Question 1: GE claims that it has been able to develop management talent as a sustainable source of competitive advantage. How has it managed to do so? Answer:
GE has been able to develop management talent as a sustainable source of competitive advantage. This is because it has always tried to recruit the higher level employees from within the organization rather than hiring them from outside sources. GE used a very through succession management process. This enabled GE to develop the talent of its management. The way they rigorously and constantly trained the next successor always provided them with an upper hand in the market. GE’s management always kept their eyes open for employees who showed a lot of potential an had the ability to be independent and decisive. Its management was a source of competitive advantage because no other organization gave its employees as much authority and variety of jobs to perform as GE. It always tried to keep its employees on their toes. This was done to keep them motivated and to keep them learning. To keep its management as a source of competitive advantage GE always groomed and tested the leading contenders. It has managed to do so by using several GE businesses as proving grounds. The appliances and lighting sector had long been used as a place to develop manager’s operations skills. Transportation System, Energy Systems, Aircraft Engines sector was used to improve the candidates’ skills to manage through capital spending cycles. And their performance at Plastics and Medical Systems could be evaluated for the candidates’ ability to exploit technological growth, acquisition and globalization. So this is how GE managed to develop its management talent as a source of competitive advantage.
Question 2: Is GE’s talent machine perfectly in balance or does the CEO needs to fine tune it? What recommendation would you give him in the 3 questions? Answer:
GE’s talent machine was perfectly in balance since it had a constant supply of talented employees. Also, its turnover of its most valuable employees was low. This shows that the employees were satisfied with their jobs even through tough times that GE experienced. It always provided its employees with job security. For this reason and many more the turnover of GE employees always remained well below the U.S. Industrial average. Since the CEO always tried to ensure that its employees not only remained loyal, but were also engaged and motivated when things turned around. As businesses always operate in a dynamic environment and as employees are always looking for better jabs in all aspects, it would be wise to develop new or fine tune its existing talent machine even though the talent machine was perfectly in balance. I would recommend that they fine tune the talent machine by developing new HR policies and practices to deal with unforeseen future.

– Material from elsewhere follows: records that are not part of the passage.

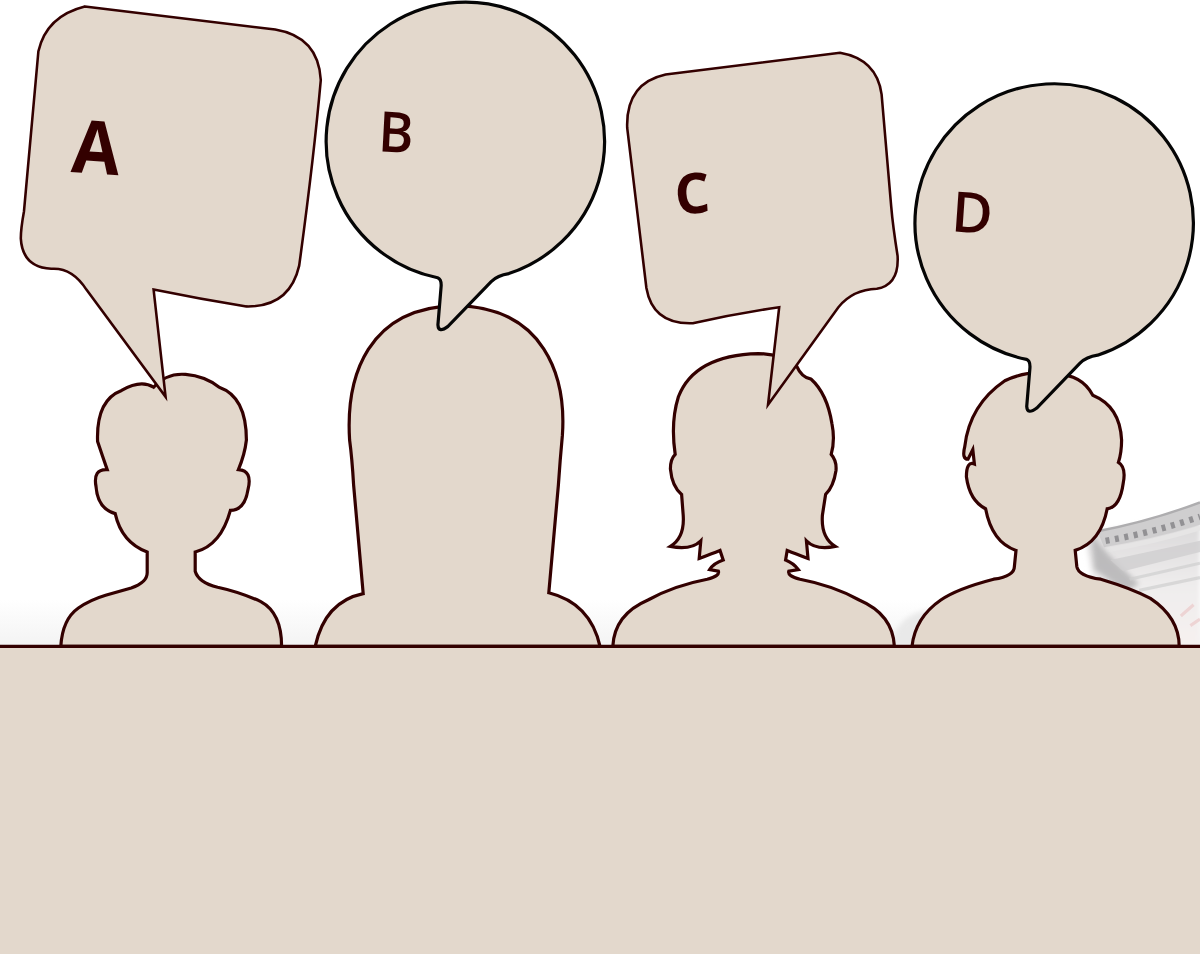
<!DOCTYPE html>
<html lang="en">
<head>
<meta charset="utf-8">
<title>Four speakers at a table</title>
<link rel="stylesheet" href="https://fonts.googleapis.com/css2?family=Open+Sans:wght@500;600;700&display=swap">
<style>
:root {
  --paper: #ffffff;
  --sand: #e3d8cc;
  --maroon: #330000;
  --ink: #050505;
  --roof-light: #e6e5e5;
  --roof-mid: #cfcecf;
  --roof-dark: #aeadaf;
}
html, body { margin: 0; overflow: hidden; background: var(--paper); }
.panel { display: block; width: 1200px; height: 954px; }
.person, .bubble, .table { fill: var(--sand); stroke: var(--maroon); stroke-width: 2; stroke-linejoin: miter; }
.bubble-square { stroke-width: 1.6; }
.bubble-round { stroke: var(--ink); stroke-width: 2; }
.letter { fill: var(--maroon); font-family: "Open Sans", "Segoe UI", sans-serif; font-size: 35px; font-weight: 600; }
.letter-a { font-size: 46px; font-weight: 700; }
.letter-c { font-weight: 700; }
</style>
</head>
<body>
<svg class="panel" viewBox="0 0 750 596.25" xmlns="http://www.w3.org/2000/svg">
  <defs>
    <linearGradient id="wall-fade" x1="0" y1="0" x2="0" y2="1">
      <stop offset="0" stop-color="#d8d7d8"/>
      <stop offset=".55" stop-color="#efeded"/>
      <stop offset="1" stop-color="#f6f1f0"/>
    </linearGradient>
    <linearGradient id="mist" x1="0" y1="0" x2="0" y2="1">
      <stop offset="0" stop-color="#ffffff"/>
      <stop offset="1" stop-color="#f3f3f3"/>
    </linearGradient>
    <filter id="soft" x="-20%" y="-20%" width="140%" height="140%"><feGaussianBlur stdDeviation="1.6"/></filter>
    <path id="round-bubble" d="M273.5 173.6 A87 87 0 1 1 318 171 Q311 172 307 176 L280 204 Q274 208.500 273.700 203 L275.700 179 Q276 174.500 273.500 173.600 Z"/>
  </defs>

  <rect width="750" height="597" fill="#fff"/>

  <g class="photo" role="img" aria-label="Faded photograph of a traditional tiled roof">
    <rect y="375" width="750" height="29" fill="url(#mist)"/>
    <path d="M556 404 Q560 388 573 383 Q588 378 600 390 L610 404 Z" fill="#e9e9e9" filter="url(#soft)"/>
    <path d="M678 334 L688 332 L750 322 L750 404 L690 404 Z" fill="url(#wall-fade)" filter="url(#soft)"/>
    <path d="M686 332 Q718 326 750 314 L750 328 Q720 337 690 342 Z" fill="var(--roof-mid)"/>
    <path d="M686 332 Q718 326 750 314" fill="none" stroke="var(--roof-dark)" stroke-width="1.500"/>
    <path d="M691 338 Q720 333 750 323" fill="none" stroke="#929194" stroke-width="4" stroke-dasharray="2.500 3.500"/>
    <path d="M691 344 Q720 339 750 330" fill="none" stroke="var(--roof-light)" stroke-width="3"/>
    <path d="M682 334 L692 346 L712 365 L703 370 L684 356 Z" fill="var(--roof-dark)" opacity=".75" filter="url(#soft)"/>
    <path d="M694 350 L750 338 L750 345 L702 357 Z" fill="var(--roof-mid)" opacity=".8"/>
    <path d="M706 362 L750 352 M712 369 L750 361" fill="none" stroke="var(--roof-mid)" stroke-width="2" opacity=".7"/>
    <path d="M738 385 l8 -7 M744 391 l6 -4" stroke="#eccaca" stroke-width="2" opacity=".7"/>
  </g>

  <g class="people">
    <path class="person person-a" d="M38 404 Q39 387 49 380 Q56 375 66 372 L82 367.500 Q92 364 92 358 L92 345 Q76 339 72 321 Q61 318 60 304 Q58 293 67 293.500 Q64 285 61 276 Q60 250 76 244 Q88 237 96 242 Q104 233 116 234 Q128 235 137 242 Q154 248 154 275 Q153 284 149 293.500 Q158 294 155 306 Q153 319 144 319 Q138 341 122 345 L122 357 Q124 364 136 367 Q150 370 163 376 Q176 383 176 404 Z"/>
    <path class="person person-b" d="M197 404 Q203 376 227 371 L221 303 Q220 286 218.500 275 C216 235 230 192 285 191 C340 192 354 235 351.500 272 Q350 288 349 303 L343 370.500 Q369 377 375 404 Z"/>
    <path class="person person-c" d="M383 404 Q384 384 405 375 Q421 366 442 362 Q450 360 449 357 L443.500 356 Q446 352 452 350 L450 344 Q445 346 437 349 L438 338 Q432 344 419 341.500 Q428 336 427 322 L426 309 Q420 304 419 293 Q419 287 422 284 Q419 264 424 248 Q434 222 474 221 Q488 221 498 229 Q501 236 507 237 Q517 246 520 265 Q522 275 519.500 284 Q523 288 522.500 294 Q521 304 516 309 L514 322 Q513 336 522 341.500 Q510 344 504 338 L505 349 Q497 346 492 344 L491 350 Q496 352 499 356 L493 357 Q492 360 500 362 Q521 366 537 375 Q558 384 559 404 Z"/>
    <path class="person person-d" d="M570 404 Q572 386 588 375 Q598 368 621 362 Q634 360 634 354 L635 344 Q620 339 616 318 Q606 313 604 298 Q604 288 609 290 L608 281 L605 287 Q601 287 603 279 Q606 253 628 238 Q642 231 660 234 Q676 234 683 247 Q700 254 701 275 Q701 283 699 289 Q704 292 702 302 Q700 317 692 318 Q688 339 672 344 L673 354 Q674 360 688 362 Q708 368 719 374 Q737 386 737 404 Z"/>
  </g>

  <path class="table" d="M-4 404 H754 V602 H-4 Z"/>

  <g class="bubbles">
    <path class="bubble bubble-square" d="M53 4 L172 18.500 Q199 23 200.500 50 Q196 100 187 166 Q181 192 154 191.500 Q125 187 96 181 L103.500 248 L54 181 Q45 167 32 168 Q14 167 13 149 Q13 143 15 132 L24 32 Q29 10 53 4 Z"/>
    <use class="bubble bubble-round" href="#round-bubble"/>
    <path class="bubble bubble-square" d="M525 33 Q548 37 551 59 L557 129 Q558 141 561 160 Q562 178 548 180.500 Q533 181 524 192 L480 253 L487 192 Q460 196 433 202 Q408 203 404 180 L392 80 Q391 52 416 46.500 Z"/>
    <use class="bubble bubble-round" href="#round-bubble" x="368" y="51"/>
  </g>

  <g class="letters">
    <text class="letter letter-a" transform="translate(44 107.500) rotate(4)" textLength="30" lengthAdjust="spacingAndGlyphs">A</text>
    <text class="letter" transform="translate(236 94.500) rotate(3)" textLength="22" lengthAdjust="spacingAndGlyphs">B</text>
    <text class="letter letter-c" transform="translate(422.500 134) rotate(-4)" textLength="22" lengthAdjust="spacingAndGlyphs">C</text>
    <text class="letter" transform="translate(594 144.500) rotate(4)">D</text>
  </g>
</svg>
</body>
</html>
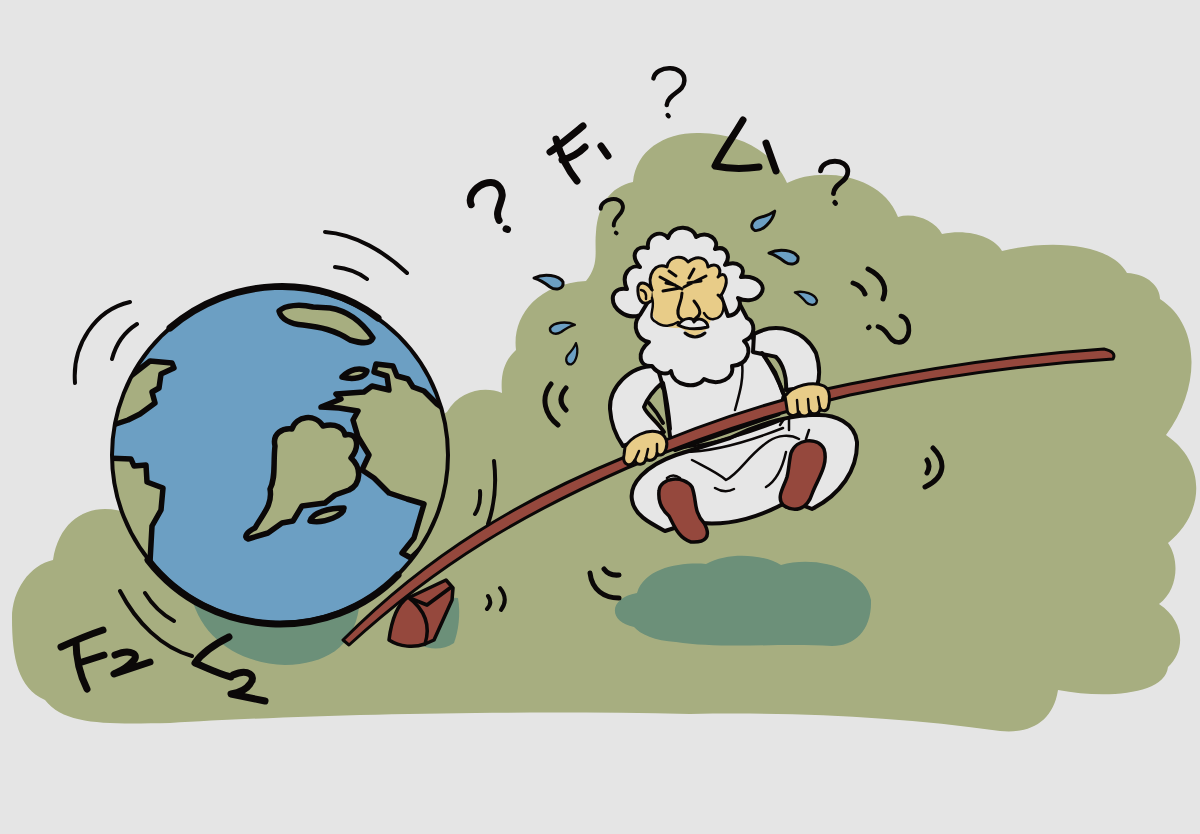
<!DOCTYPE html>
<html lang="en">
<head>
<meta charset="utf-8">
<title>Lever and globe cartoon</title>
<style>
:root {
  --paper: #e5e5e5;
  --grass: #a7ae80;
  --shade: #6c9079;
  --sea: #6c9fc3;
  --ink: #0b0808;
  --wood: #95483d;
  --skin: #e8cc88;
  --cloth: #e6e6e6;
}
html, body { margin: 0; width: 1200px; height: 834px; overflow: hidden; background: var(--paper); }
svg { display: block; }
.hill { fill: var(--grass); }
.shadow { fill: var(--shade); }
.sea { fill: var(--sea); }
.line { fill: none; }
.line, .land, .cloth, .skin, .wood, .drop { stroke: var(--ink); stroke-linecap: round; stroke-linejoin: round; }
.line { stroke-width: 4; }
.thin { stroke-width: 2.5; }
.land { fill: var(--grass); stroke-width: 5.5; }
.cloth { fill: var(--cloth); stroke-width: 4; }
.skin { fill: var(--skin); stroke-width: 3; }
.wood { fill: var(--wood); stroke-width: 3.5; }
.drop { fill: var(--sea); stroke-width: 3; }
.lettering { stroke-width: 7; }
.marks { stroke-width: 5; }
</style>
</head>
<body>
<svg width="1200" height="834" viewBox="0 0 1200 834" role="img" aria-label="A bearded man in a robe hangs on a long lever, trying to lift the globe">
  <defs>
    <clipPath id="globe-edge"><circle cx="280" cy="455" r="168"/></clipPath>
    <path id="query" d="M-16 -13C-15 -27 14 -30 15 -14C16 -2 0 0 0 12M2 22L3 23"/>
    <path id="tear" d="M-15 -4C-5 -9 10 -7 14 0C15 7 7 9 1 5C-4 1 -8 -2 -15 -4Z"/>
  </defs>

  <path class="hill" d="M53 560C60 515 95 500 130 514L300 500L447 412C460 390 485 386 502 393C500 372 506 359 516 350C512 318 535 284 586 281C600 264 594 250 596 232C598 205 610 187 633 182C636 150 665 132 700 133C745 134 775 155 787 183C820 166 882 174 898 217C915 212 935 221 942 234C970 228 995 238 1002 251C1050 239 1110 243 1127 273C1148 274 1160 287 1160 299C1202 326 1200 390 1166 435C1206 462 1206 512 1168 543C1180 560 1178 590 1159 604C1186 622 1185 652 1168 667C1165 695 1105 699 1058 690C1053 722 1030 734 1000 731C900 717 800 712 690 714C500 710 300 715 170 723C110 724 65 726 45 700C18 688 12 658 12 618C12 590 30 565 53 560Z"/>

  <g id="ground-shadows" class="shadow">
    <path d="M190 590C198 635 235 663 285 665C325 664 353 648 359 608Z"/>
    <path d="M440 597L458 598C461 615 458 632 454 643C444 650 430 650 420 645Z"/>
    <path d="M637 593C645 567 682 562 706 564C730 551 765 555 781 565C815 555 865 568 871 600C872 630 855 646 832 646C780 643 720 649 676 642C655 641 640 634 634 627C608 622 608 598 637 593Z"/>
  </g>

  <g id="globe">
    <circle class="sea" cx="280" cy="455" r="168"/>
    <g clip-path="url(#globe-edge)">
      <path class="land" d="M150 361L172 363L174 368L161 374L159 388L152 392L155 403L140 414L128 420L116 424L100 400Z"/>
      <path class="land" d="M105 458L131 459L134 466L146 465L147 482L163 488L161 510L152 526L150 562L110 540Z"/>
      <path class="land" d="M279 311C285 305 300 304 313 307L330 308C350 311 364 325 373 338C370 345 360 343 350 340C335 330 320 327 303 325C290 324 281 319 279 311Z"/>
      <path class="land" d="M275 446C272 433 283 428 292 429C296 416 315 413 323 426C336 423 344 428 345 435C358 432 360 447 351 458C362 468 361 484 349 490L335 495L325 503L302 506L293 521L282 523L268 533L248 539C243 537 247 532 255 528C262 515 273 505 270 489C276 478 273 463 275 446Z"/>
      <path class="land" d="M310 521C313 512 330 508 344 508C344 515 325 524 310 521Z"/>
      <path class="land" d="M342 377C350 369 360 367 367 371C365 378 353 380 342 377Z"/>
      <path class="land" d="M321 407L341 399L336 394L364 392L372 386L389 390L387 376L374 372L376 364L393 366L397 376L408 379L413 387L424 391L437 404L460 420L460 510L430 540L411 558L402 553L414 538L424 504L407 499L389 493L374 478L362 470L369 455L358 437L353 420L358 411L339 408Z"/>
    </g>
    <circle class="line" cx="280" cy="455" r="168"/>
    <path class="line" style="stroke-width:7" d="M170 328C230 276 320 273 378 318M148 560C210 640 330 645 398 575"/>
  </g>

  <g id="fulcrum" class="wood">
    <path d="M408 598L446 580L453 588L452 600L434 640L425 644Z"/>
    <path d="M408 597C395 606 391 624 389 640C400 647 414 648 425 644C431 625 424 609 408 597Z"/>
    <path class="line" d="M412 599L427 605L450 588"/>
  </g>

  <g id="thinker">
    <g id="robe">
      <path class="cloth" d="M652 368L664 390L670 436L675 450L779 414L784 395L775 372L757 345L745 325L660 340Z"/>
      <path class="cloth" d="M676 455C645 466 629 484 632 500C634 515 650 523 665 531L693 522C730 528 765 515 790 500L812 509C840 495 858 470 857 442C855 423 835 414 816 415C795 414 760 423 730 438Z"/>
      <path class="line thin" d="M742 363C744 380 739 395 735 410M683 452C712 452 750 441 783 428M672 449C705 446 745 435 782 420M692 460C705 467 718 473 726 480C740 473 748 455 769 441C778 435 790 434 799 439M715 488Q725 494 734 489M786 452C782 470 776 481 766 487M667 478Q673 473 680 478M806 439L809 430"/>
      <path class="cloth" d="M657 366C628 365 609 389 610 409C611 425 616 436 623 446L664 432C657 421 646 414 644 407C648 397 655 389 662 383Z"/>
      <path class="line" d="M649 403Q657 412 663 423M663 383Q668 405 670 429"/>
      <path class="cloth" d="M754 334C778 321 805 331 816 353C820 366 820 377 817 386L786 390C787 377 783 364 776 357C770 355 760 354 753 352Z"/>
      <path class="line" d="M762 353Q777 375 783 393"/>
    </g>

    <g id="sandals" class="wood">
      <path d="M659 491C660 477 684 475 692 487C697 500 693 511 704 523C712 537 705 543 691 542C678 538 674 525 669 516C661 509 658 501 659 491Z"/>
      <path d="M791 453C796 439 817 436 824 449C829 465 817 480 812 494C807 510 794 513 783 505C776 497 784 487 787 477C789 469 789 461 791 453Z"/>
    </g>

    <g id="head">
      <path class="cloth" d="M640 291C626 296 633 318 639 316C632 326 637 340 649 342C636 353 639 367 652 366C659 376 669 374 671 371C673 386 697 390 704 379C719 387 735 378 732 366C748 365 753 349 744 341C757 336 755 322 747 318L735 295Z"/>
      <path class="cloth" d="M640 315C627 320 611 309 613 296C615 289 622 288 627 289C620 274 631 264 640 267C629 254 637 245 648 248C646 235 661 229 668 238C673 223 694 226 696 237C708 230 720 240 715 249C727 245 731 257 725 265C738 260 747 268 741 277C757 275 768 286 760 295C754 302 744 301 738 298C743 306 737 315 728 316L717 285L660 282Z"/>
      <path class="skin" stroke="none" style="stroke:none" d="M652 283C648 270 660 264 667 267C669 255 683 255 688 262C697 255 707 257 708 267C718 264 723 272 718 279C724 287 720 294 722 299C726 309 721 320 711 320L706 330L694 337L681 328C666 329 652 324 652 309C655 300 651 291 652 283Z"/>
      <path class="line" style="stroke-width:3" d="M652 290C646 274 656 262 667 267C669 255 683 255 688 262C697 255 707 257 708 267C716 262 722 267 719 276"/>
      <path class="skin" d="M651 301C642 308 637 298 638 287C640 280 648 283 652 290M718 277C725 270 729 279 724 290C722 295 720 297 718 295"/>
      <path class="line thin" d="M641 290Q647 291 646 299M652 298C656 309 646 317 656 322C663 328 672 326 678 322M719 296C727 303 724 318 714 319C708 320 706 316 704 313"/>
      <path class="line" style="stroke-width:3" d="M660 277L682 289M663 291L680 288M666 283L675 285M684 287L706 276M688 283L701 281M689 278L694 269M676 276L669 271"/>
      <path class="skin" d="M682 293C682 303 675 309 679 317C684 323 693 322 697 317C703 313 698 306 694 301"/>
      <path class="cloth" style="stroke-width:3" d="M678 325C684 317 693 317 694 322C698 316 707 320 708 327C700 329 689 331 678 325Z"/>
      <path class="line" style="stroke-width:3" d="M685 333Q695 341 705 333"/>
    </g>
  </g>

  <path id="lever" class="wood" style="stroke-width:3" d="M343 640C430 553 520 500 625 457C700 424 780 398 850 384C940 366 1030 354 1104 349Q1117 352 1113 359C1030 364 940 376 850 395C780 411 700 437 627 468C525 513 440 562 349 645Z"/>

  <g id="hands">
    <path class="skin" d="M625 447C632 436 647 429 658 432C667 435 668 444 666 449C664 456 659 456 657 453C656 461 648 462 646 458C645 466 636 466 635 460C630 469 622 464 624 455Z"/>
    <path class="line thin" d="M635 460L639 451M646 458L648 449M657 453L657 444"/>
    <path class="skin" d="M785 396C793 385 813 381 824 386C831 390 830 401 828 408C826 412 821 411 820 408C820 415 811 415 810 411C809 418 800 417 799 412C796 418 787 416 787 409Z"/>
    <path class="line thin" d="M798 412L797 400M809 411L808 399M820 408L818 397M784 419L780 425M789 417L789 430"/>
  </g>

  <g id="sweat" class="drop">
    <use href="#tear" transform="translate(549 282)"/>
    <use href="#tear" transform="matrix(-.85 0 0 .8 562 328)"/>
    <use href="#tear" transform="translate(572 354) rotate(95) scale(.75)"/>
    <use href="#tear" transform="translate(763 220) rotate(128) scale(.95)"/>
    <use href="#tear" transform="translate(784 257)"/>
    <use href="#tear" transform="translate(806 298) rotate(12) scale(.8)"/>
  </g>

  <g id="motion-marks" class="line">
    <path d="M325 232C355 234 385 252 407 273M335 267Q354 269 367 279M130 302C95 310 72 345 75 383M137 324Q118 336 112 359M120 591C136 622 162 648 192 656M145 593Q156 611 174 621M494 461Q498 495 488 524M480 491Q481 505 475 514"/>
    <path class="marks" d="M551 384C540 398 545 415 558 425M566 388Q556 400 566 410M868 269C882 276 888 287 883 299M853 283Q862 286 865 294M933 448C946 461 946 477 925 487M927 460Q931 466 927 473M590 573C592 590 604 598 619 598M604 569Q609 576 619 575"/>
    <path d="M500 588Q509 599 501 610M488 596Q493 603 487 609"/>
  </g>

  <g id="question-marks" class="line">
    <use href="#query" transform="translate(668 93) rotate(6) scale(1)" stroke-width="4.5"/>
    <use href="#query" transform="translate(493 209) rotate(-28) scale(1.08)" stroke-width="6.5"/>
    <use href="#query" transform="translate(613 217) rotate(-5) scale(.72)" stroke-width="5.5"/>
    <use href="#query" transform="translate(834 183) rotate(3) scale(.88)" stroke-width="5.5"/>
    <use href="#query" transform="translate(888 328) rotate(98) scale(.85)" stroke-width="5.5"/>
  </g>

  <g id="formula-lettering" class="line lettering">
    <path role="img" aria-label="F1" d="M550 152C560 145 572 135 583 126M556 139Q563 164 577 181M562 160Q575 157 585 147M601 146L608 156"/>
    <path role="img" aria-label="L1" d="M743 120C733 137 722 152 715 166C729 169 744 169 759 167M766 143L776 171"/>
    <path role="img" aria-label="F2" d="M61 647C74 641 88 635 103 630M76 641C76 659 80 675 87 689M79 663L104 655M115 655C131 648 141 655 132 662C126 669 118 672 114 674L150 662"/>
    <path role="img" aria-label="L2" d="M229 637C213 645 202 653 195 663C207 668 219 674 231 677M233 675C248 668 257 676 250 684C246 690 237 693 231 694L265 701"/>
  </g>
</svg>
</body>
</html>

Immelets review of some HR data showed that over the past 18 months, BankAmerica had recruited over 90 GE employees to its headquarter operations. The ones recruited were all from the pool of the highly valued 70%, and not from the top 20%. This group was regarded as the backbone of GE. But since GE had a very transparent succession management system, which showed the position of these employees to themselves they decided to leave the organization. As they thought that, they were being categorized as the just average or middle of the road employees. This ranking was based on the vitality curve which GE used for its performance management. So, the recommendation that I would like to give GER on the 3 questions is that, the vitality curve system should be modified to differentiate within this group as without modifying the vitality curve system it would not be possible to show employees their value in the organization and what they can become. This will definitely help in reducing the turnover if this highly valued 70%. The recognition...